Research-Creation in Music as an Interdiscipline: From Definition to Action

Serge Lacasse, Sophie Stévance

music faculty, Laval university, Canada


The advent of artistic disciplines in North American universities in the early 1970s profoundly questioned the primacy of the scientific model (particularly the scientific method) recently adopted by the humanities and the social sciences. Without rejecting this scientific model altogether, the development of artistic disciplines has exposed ontological questioning, semiological systems and disciplinary practices to novel scientific procedures and new vocabularies. At the same time, it led to progressively adapting and assimilating certain characteristics of the scientific model and its general “method.”

It is following this integration into the university ecosystem that the concept of “researchcreation” emerged. Appearing in Canadian universities in the 1980s, it can be described as the artefactual disciplinary counterpart to the scientific model and method in the context of the knowledge of higher learning. At the same time this integration of the arts at the university level occurred, new problems have gradually emerged and are multiplying in the field of contemporary reality, calling for epistemological flexibility that is at the very center of research-creation, its artefactual and scientific being. Accordingly, we have proposed the following definition of “research-creation”: “Research-creation is understood as an approach applied to an individual or multiple-agent project combining research methods and creative practices within a dynamic frame of causal interaction (that is, each having a direct influence on the other), and leading to both scholarly and artefactual productions (be they artistic or otherwise)” (Stévance and Lacasse, 2018, p. 123).
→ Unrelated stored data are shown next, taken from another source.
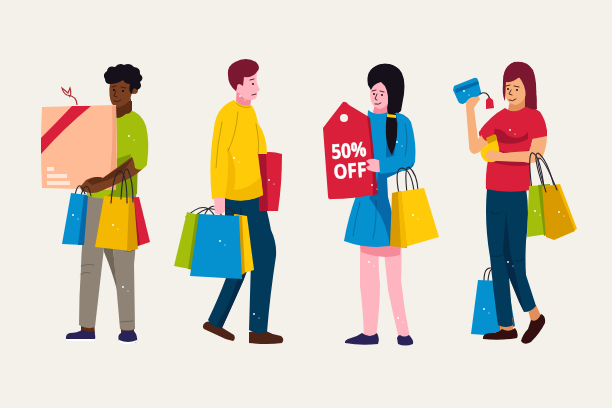
<!DOCTYPE html>
<html lang="en">
<head>
<meta charset="utf-8">
<title>Shoppers with bags</title>
<style>
:root{--paper:#f4f1ea;--blue:#0590d0;--blue-dark:#0568a8;--navy:#023a5c;--navy-dark:#042a47;--yellow:#ffcb08;--gold:#f5b800;--amber:#d99a00;--red:#d91f3a;--red-dark:#a8142f;--green:#a3bf0c;--olive:#7f9a06;--peach:#ffbb96;--grey:#8f8375;--brown:#7a4020;--brown-dark:#5c2c15;--pink:#ffb5c0;--pink-dark:#f58a9b;--tan:#f7b07c;--tan-dark:#e38f5c;--maroon:#7c1730;--black:#15101a;--white:#fff}
html,body{margin:0;height:100%;overflow:hidden;background:var(--paper)}
svg{display:block;width:612px;height:408px}
.blue{fill:var(--blue)}.blue-dark{fill:var(--blue-dark)}.navy{fill:var(--navy)}.navy-dark{fill:var(--navy-dark)}
.yellow{fill:var(--yellow)}.gold{fill:var(--gold)}.amber{fill:var(--amber)}.red{fill:var(--red)}.red-dark{fill:var(--red-dark)}
.green{fill:var(--green)}.olive{fill:var(--olive)}.peach{fill:var(--peach)}.grey{fill:var(--grey)}
.brown{fill:var(--brown)}.brown-dark{fill:var(--brown-dark)}.pink{fill:var(--pink)}.pink-dark{fill:var(--pink-dark)}
.tan{fill:var(--tan)}.tan-dark{fill:var(--tan-dark)}.maroon{fill:var(--maroon)}.black{fill:var(--black)}.white{fill:var(--white)}
.shoe{fill:#2a2358}.shoe-brown{fill:#4d2417}.shoe-dark{fill:#33100f}
.handle{fill:none;stroke:#29242e;stroke-width:1.1;stroke-linecap:round}
.feature{fill:none;stroke:#3c1a1c;stroke-width:.9;stroke-linecap:round}
.fold{fill:none;stroke:#00000040;stroke-width:.9;stroke-linecap:round}
.sale{font:700 20px "Open Sans",sans-serif;fill:var(--white);stroke:var(--white);stroke-width:.6;stroke-linejoin:round}
</style>
</head>
<body>
<svg viewBox="0 0 612 408" role="img" aria-label="Four shoppers carrying a parcel, shopping bags and a sale tag">
<defs>
<g id="sparkle" class="white"><circle r=".9"/><circle cx="5" cy="4" r=".6"/></g>
</defs>
<rect width="612" height="408" fill="var(--paper)"/>

<g id="parcel-man">
<path class="brown-dark" d="M81 321L94 321L95 334L81 334ZM121 321L134 321L134 334L121 334Z"/>
<path class="shoe" d="M66 340Q65 334 70 333Q77 333 82 330Q90 333 94 331Q96 336 95 340ZM119 341Q117 335 121 333L126 330L134 331Q138 336 137 342Q128 345 119 341Z"/>
<path class="white" d="M66 339H95V341H66ZM119 340Q128 344 137 340L137 342Q128 346 119 342Z"/>
<path class="grey" d="M87 192L136 192Q138 230 134 264L135 329Q128 332 120 329L113 248L104 248L95 327Q87 330 79 325Q79 296 81 268Q82 230 87 192Z"/>
<path d="M104 248L113 248L117 290Q111 268 104 252Z" fill="#716759"/>
<path class="fold" d="M81 266Q87 263 94 265M125 251Q130 253 134 250M80 275Q85 271 90 273M120 322L133 321"/>
<path class="brown-dark" d="M116 101H132V120Q122 126 114 119Z"/>
<path class="green" d="M113 117Q121 121 129 110Q141 112 146 126Q150 142 147 164Q146 168 138 167L137 194Q112 203 87 196L88 165L113 160Z"/>
<path class="olive" d="M116 159L131 154Q128 166 137 167L137 194Q120 200 104 198Q122 190 116 159Z"/>
<path class="brown" d="M110 82Q108 97 112 104Q118 110 125 106Q132 101 132 88L129 80L115 78Z"/>
<path class="brown-dark" d="M120 107Q128 104 131 98L131 112Q127 116 117 112Z"/>
<circle cx="134" cy="90" r="4" class="brown"/>
<path class="black" d="M110 84Q105 84 105 79Q102 74 107 71Q108 65 115 67Q119 62 124 65Q130 62 134 67Q141 68 140 74Q145 78 140 82Q143 88 137 90Q133 85 132 94Q128 92 130 84Q125 84 123 80Q117 84 110 84Z"/>
<path class="feature" d="M112 87l4-1M121 87l5 1M116 91l-2 5 3 1M114 101q4 2 7-1"/>
<circle cx="114" cy="90" r=".9"/><circle cx="123" cy="91" r=".9"/>
<path class="peach" d="M42 107L116 105Q118 148 116 190L42 188Q40 145 42 107Z"/>
<path class="red" d="M72 106L91 106Q65 127 41 154V138Q56 123 72 106Z"/>
<path d="M116 106L116 190L108 190Q114 150 112 106Z" fill="#f4a47e"/>
<path d="M47 167h7v4h-7ZM47 174h20v4H47ZM47 181h23v4H47Z" fill="#ffe5d6"/>
<path d="M77 105Q77 96 67 95Q63 93 62 88L68 93L70 88Q72 95 69 97" fill="none" stroke="#ad3036" stroke-width="1.2"/>
<path class="brown" d="M146 165Q139 174 126 180L101 191Q93 195 82 191L80 187L86 180Q95 175 103 178L133 156Q142 155 146 165Z"/>
<path class="brown-dark" d="M103 178L133 158L121 174L108 180L92 185L87 181Q95 175 103 178Z"/>
<path class="green" d="M131 155Q139 151 147 164Q142 173 135 168Q134 160 131 155Z"/>
<path class="handle" d="M75 195Q79 177 85 194M81 195Q87 177 91 196"/>
<path class="blue" d="M71 193L87 195L83 245L62 244Z"/>
<path class="blue-dark" d="M84 195L88 196L84 245L78 245Z"/>
<path class="red" d="M128 198L139 197L150 242L132 248Z"/>
<path class="red-dark" d="M128 198L134 198L140 245L131 248Z"/>
<path class="gold" d="M104 196L132 198L131 251L95 247Z"/>
<path class="amber" d="M129 197L134 199L138 249L127 251Z"/>
<path class="handle" d="M111 203Q114 166 122 172Q127 178 127 203M121 199Q123 164 128 170Q133 180 133 202"/>
<use href="#sparkle" x="113" y="225"/><use href="#sparkle" x="73" y="215"/><use href="#sparkle" x="129" y="136"/><use href="#sparkle" x="123" y="287"/>
</g>

<g id="walking-man">
<path class="shoe-brown" d="M206 322Q216 319 221 327L234 335Q236 339 233 341Q224 339 217 335L204 329Q201 325 206 322ZM249 332L266 331Q273 335 281 336Q285 339 282 343Q267 345 249 343Z"/>
<path class="navy" d="M225 194L262 193Q268 213 271 230Q277 243 276 256Q270 295 267 332Q257 335 249 330L251 261Q245 270 244 279Q234 302 222 328Q213 328 208 320Q219 297 226 278L225 220Z"/>
<path class="navy-dark" d="M240 207L252 247Q252 260 244 279Q233 304 222 328L216 326Q233 300 240 270Z"/>
<path class="red" d="M258 154Q269 150 282 154Q282 184 278 211L260 211Z"/>
<path class="red-dark" d="M258 154L266 153L268 211L259 211Z"/>
<path class="pink-dark" d="M237 84L253 88L250 107Q244 112 236 101Z"/>
<path class="pink" d="M240 75L257 71Q256 80 257 84L260 90L257 92Q258 99 252 100Q244 101 239 93Q233 92 234 86Z"/>
<path class="maroon" d="M236 91Q228 85 228 75Q227 66 235 62Q246 56 256 62Q262 68 256 73Q252 78 244 77L243 86Q237 81 237 88Z"/>
<path class="feature" d="M250 80l4-1M252 95l4-1"/><circle cx="253" cy="84" r=".9"/>
<path class="yellow" d="M234 100Q242 108 251 105Q255 108 258 123Q267 136 267 154L258 154L263 195Q247 203 228 199L225 198Q224 202 212 199Q208 164 214 128Q216 107 234 100Z"/>
<path class="gold" d="M227 146Q230 171 225 198L228 199Q246 204 263 195L261 176Q249 190 234 190Q239 165 227 146Z"/>
<path class="fold" d="M238 112Q236 135 228 151M222 122Q217 145 216 168M256 124Q260 143 258 154M236 103q6 6 14 4"/>
<path class="pink" d="M214 198H225L225 210Q222 217 215 213Z"/>
<path class="handle" d="M186 217Q206 198 215 217M204 216Q211 201 219 209Q232 204 236 217M193 218Q213 199 224 219"/>
<path class="green" d="M187 212L203 216L195 270L174 266Z"/>
<path class="olive" d="M196 214L203 214L193 270L188 269Z"/>
<path class="yellow" d="M234 214L247 216L254 270L240 274Z"/>
<path class="amber" d="M236 214L242 216L245 273L240 276Z"/>
<path class="blue" d="M199 214L239 216L242 279L190 276Z"/>
<path class="pink" d="M214 206H225L225 211Q221 216 215 213Z"/>
<use href="#sparkle" x="220" y="241"/><use href="#sparkle" x="234" y="158"/><use href="#sparkle" x="254" y="314"/><use href="#sparkle" x="240" y="96"/><use href="#sparkle" x="269" y="180"/>
</g>

<g id="sale-woman">
<path class="pink" d="M360 243H379Q378 270 380 283Q380 308 376 338L364 338Q363 308 360 286ZM383 243H401Q402 264 401 280Q404 309 410 338L399 339Q393 314 388 290Z"/>
<path class="pink-dark" d="M360 244H401L400 255Q381 260 361 252Z"/>
<path class="shoe" d="M345 343Q344 340 351 338Q358 336 362 333Q370 339 377 333Q380 339 378 344Q361 346 345 343ZM397 338Q398 335 400 335Q404 338 409 335Q414 340 413 344Q405 347 398 344Z"/>
<path class="black" d="M369 84Q366 70 378 65Q390 61 399 69Q406 76 404 94L401 111L389 120Q380 115 383 96Z"/>
<path class="pink-dark" d="M376 101H389V115Q379 121 373 112Z"/>
<path class="blue" d="M368 110Q377 117 388 112Q405 111 411 122Q417 143 415 162Q413 170 402 171L384 176L387 196Q393 220 400 244Q371 251 344 241Q348 218 356 196L364 165Z"/>
<path class="blue-dark" d="M378 172L414 163Q413 170 402 171L387 178L388 197L400 244L390 246Q386 219 369 198Q378 188 378 172ZM387 123L398 122L394 158L386 158Z"/>
<path class="pink" d="M371 83L388 78L392 92Q389 108 379 109Q371 107 370 96Z"/>
<path class="black" d="M368 85Q365 70 378 65Q391 61 400 71Q406 80 402 98Q400 111 392 116Q385 114 388 103Q389 88 381 82Q373 84 371 90Z"/>
<path class="black" d="M387 114H396Q400 137 392 155Q383 142 387 114Z"/>
<path d="M387 114l9 1v3l-9-1Z" class="yellow"/>
<path class="feature" d="M372 91l4-1M380 91l4 1M377 94l-2 5 2 1M375 104q4 1 6-1"/><circle cx="374" cy="94" r=".9"/><circle cx="382" cy="95" r=".9"/>
<path class="red" d="M343 102Q346 101 349 105L369 117Q374 156 377 194Q354 199 332 199Q328 200 328 196L323 128Q332 116 343 102Z"/>
<path class="red-dark" d="M367 116L370 118L378 194L373 195Q373 155 367 116Z"/>
<circle cx="344" cy="118" r="4" fill="var(--paper)"/>
<g class="sale">
<text transform="translate(332 159) rotate(-5)" textLength="35" lengthAdjust="spacingAndGlyphs">50%</text>
<text transform="translate(334 179) rotate(-4)" textLength="33" lengthAdjust="spacingAndGlyphs">OFF</text>
</g>
<path class="pink" d="M366 161Q371 157 378 160L388 161L386 171Q378 174 368 170L366 167L370 165Z"/>
<path class="blue" d="M379 159L399 155L413 159Q413 169 402 171L380 174Z"/>
<path class="fold" d="M405 124Q409 140 405 156M376 199Q377 220 373 239M360 202Q355 220 353 236"/>
<path class="handle" d="M399 194Q394 168 402 168Q411 169 414 191M407 193Q404 166 409 167Q417 174 418 190"/>
<path class="yellow" d="M397 192L424 188L439 237L401 248Z"/>
<path class="amber" d="M392 193L401 191L407 248L390 246Z"/>
<path class="gold" d="M398 192L401 191L407 247L401 248Z"/>
<use href="#sparkle" x="413" y="215"/><use href="#sparkle" x="372" y="185"/><use href="#sparkle" x="397" y="142"/><use href="#sparkle" x="369" y="262"/><use href="#sparkle" x="398" y="318"/>
</g>

<g id="card-woman">
<path class="handle" d="M484 281Q484 267 491 268Q498 269 498 282M488 281Q489 267 495 268"/>
<path class="blue" d="M478 280L501 281L503 330L486 335L471 334Z"/>
<path class="blue-dark" d="M498 280L507 279L515 326L502 332Z"/>
<path class="tan-dark" d="M500 318H513V333H500ZM527 306L536 305L543 320L532 325Z"/>
<path class="shoe-dark" d="M483 337Q484 333 492 333Q499 332 502 329Q509 333 515 328Q519 333 517 338Q500 341 483 339ZM521 341Q523 334 528 329L531 320Q537 323 541 314Q546 316 545 323Q540 333 531 342Q524 346 521 341Z"/>
<path class="navy" d="M487 189L526 188Q530 214 526 241Q525 261 526 275L536 306Q531 312 524 312L509 277L513 325Q506 329 498 325Q493 288 490 257Q484 222 487 189Z"/>
<path class="navy-dark" d="M506 211L510 251L524 312L519 302L508 275L503 251Z"/>
<path class="fold" d="M490 212q6 3 11 1M492 256q6 2 11-1M515 261q5 1 9-2"/>
<path class="maroon" d="M504 82Q502 67 514 62Q527 60 533 70Q537 81 536 94Q538 105 533 110L518 110Z"/>
<path class="tan-dark" d="M511 96H525V111Q516 119 508 110Z"/>
<path class="red" d="M505 108Q514 115 525 107Q538 107 542 115Q547 124 547 134L533 138Q528 151 531 190Q508 194 486 189Q485 170 490 151L486 140Q478 138 479 132Q490 116 505 108Z"/>
<path class="red-dark" d="M489 147Q512 157 531 149L530 165Q510 168 488 161ZM488 131Q499 125 507 135Q519 142 528 132L528 139Q510 149 488 138Z"/>
<path class="tan" d="M505 82L521 77L527 90Q525 103 516 105Q506 104 505 93Z"/>
<path class="maroon" d="M503 84Q502 66 515 62Q529 61 534 74Q537 91 537 109Q529 111 525 104Q528 88 519 77Q513 83 506 82L505 101Q502 96 503 84Z"/>
<path class="feature" d="M506 86l4-1M514 86l5 1M511 90l-2 4 3 1M509 100q4 2 7-1"/><circle cx="508" cy="89" r=".9"/><circle cx="517" cy="90" r=".9"/>
<path class="tan" d="M466 107Q465 101 470 99L478 95L480 99L474 108L478 139L486 130L491 139Q482 153 474 154Q469 153 469 145Z"/>
<path class="red" d="M481 129Q488 120 497 115L493 139L486 141Q480 137 481 129Z"/>
<path class="blue" d="M454 86L474 78Q477 77 478 80L481 92Q481 95 478 96L463 104Q459 104 458 101L453 90Z"/>
<path class="blue-dark" d="M455 89L478 81L479 84L456 93Z"/>
<path class="tan" d="M466 102Q470 96 477 97Q479 101 472 105Z"/>
<path class="handle" d="M480 94Q487 90 490 99"/>
<path class="red" d="M489 97L493 100L494 108L486 109L486 100Z"/>
<path class="yellow" d="M487 139L496 135L499 148L499 159Q494 164 485 161Q479 155 481 149L487 145Z"/>
<path class="amber" d="M486 138L495 134L497 140L488 144Z"/>
<path class="tan" d="M534 137L547 134Q547 148 542 158Q536 165 524 162L498 161Q488 161 485 156L488 151Q496 149 503 153L529 151Z"/>
<path class="red" d="M531 118L547 130L547 136L532 139Z"/>
<path class="handle" d="M532 190Q527 151 533 153Q540 156 544 187M543 187Q532 153 538 153Q547 159 554 186"/>
<path class="green" d="M529 186L546 185L548 234L527 237Z"/>
<path class="olive" d="M538 185L550 184L554 232L544 236Z"/>
<path class="gold" d="M543 186L560 184L577 229L554 239Z"/>
<path class="amber" d="M542 187L557 185L575 231L554 240L546 237Z"/>
<path class="handle" d="M546 192Q535 158 539 158M557 190Q544 158 539 158"/>
<use href="#sparkle" x="464" y="91"/><use href="#sparkle" x="535" y="211"/><use href="#sparkle" x="559" y="212"/><use href="#sparkle" x="510" y="130"/><use href="#sparkle" x="508" y="262"/><use href="#sparkle" x="484" y="309"/>
</g>
</svg>
</body>
</html>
Approached from this point of view, research-creation in music can be considered a true interdisciplinary approach where individuals may actively collaborate using an integrated approach combining theories and methods from their respective disciplines with the goal of mutual enrichment and enhancement. What conditions are needed to build a coherent research-creation project in music? How can spaces of dialogue, collaboration and interaction—represented by the hyphen that forges the expression “research-creation” (Stévance and Lacasse, 2013)—be put in place, particularly in music? This paper therefore proposes to discuss this transversal space, the ecosophical interaction aiming to share unique experiences (creation), and to measure, describe and understand the entanglement of the relations that all the participants, researchers and creators weave together (research). We thus hope to offer an open and fruitful space of reflection around this intimate encounter between research and creation illustrated by examples of actual researchcreation projects.

Keywords: Research-Creation, Music



Titulaire de la Chaire de recherche du Canada en recherche-création, Sophie Stévance s’intéresse à la nature fondamentalement interdisciplinaire et collaborative de la recherche-création dans le cadre de projets réunissant chercheurs et praticiens en art, tant du milieu universitaire que professionnel. Sa programmation de recherche s’articule autour de quatre axes: Mieux définir la recherche-création et ses variations; cultiver, analyser et déterminer les différents modes d’interaction entres les agents; favoriser les créations théoriques et artéfactuelles; soutenir la formation avancée dans le domaine. Sophie Stévance est l’auteure d’une dizaine de livres, incluant Research-Creation in Music and the Arts: Towards a Collaborative Interdiscipline (Prix de l’IASPM 2018, avec S. Lacasse, 2018), Les enjeux de la recherche-création en musique (avec S. Lacasse, 2013) ou Pour une éthique partagée de la recherche-création (avec S. Lacasse, 2019). Elle a reçu deux prix de l’Académie Charles-Cros (2006, 2010), était finaliste pour le Prix Opus 2014 et 2015, et est récipiendaire de nombreuses subventions de recherche (CRSH, FRQ, FCI). En plus d’analyses musicologiques sur les musiques expérimentales, notamment la pratique contemporaine du chant de gorge par l’artiste inuit Tanya Tagaq, Stévance poursuit des activités de création dans le domaine opératique, de la réalisation phonographique, et des relations entre musique et sport dans le cadre de son projet Hits for HIIT.


Serge Lacasse is Professor of Musicology, specializing in popular music, at the Faculty of Music, Université Laval in Quebec City, Canada. He leads the Laboratoire audionumérique de recherche et de création ( Favouring an interdisciplinary approach, his research and research-creation projects mostly deal with the study and practice of recorded popular music and the singing voice. In addition to multiple chapters, articles and conference papers, he co-authored (with Sophie Stévance) Research-Creation in Music and the Arts: Towards a Collaborative Interdiscipline (Routledge, 2018) and Les enjeux de la recherche-création en musique (PUL, 2013); he also co-edited Quand la musique prend corps (PUM, 2014) with Monique Desroches and Sophie Stévance, as well as Rewriting the Rules of Record Production (Routledge, forthcoming) with Simon Zagorski-Thomas, Katia Isakoff and Sophie Stévance. He is also active as a record producer, musician and songwriter. His Prof. Lacasse project has cumulated close to 1,000,000 streams since 2019.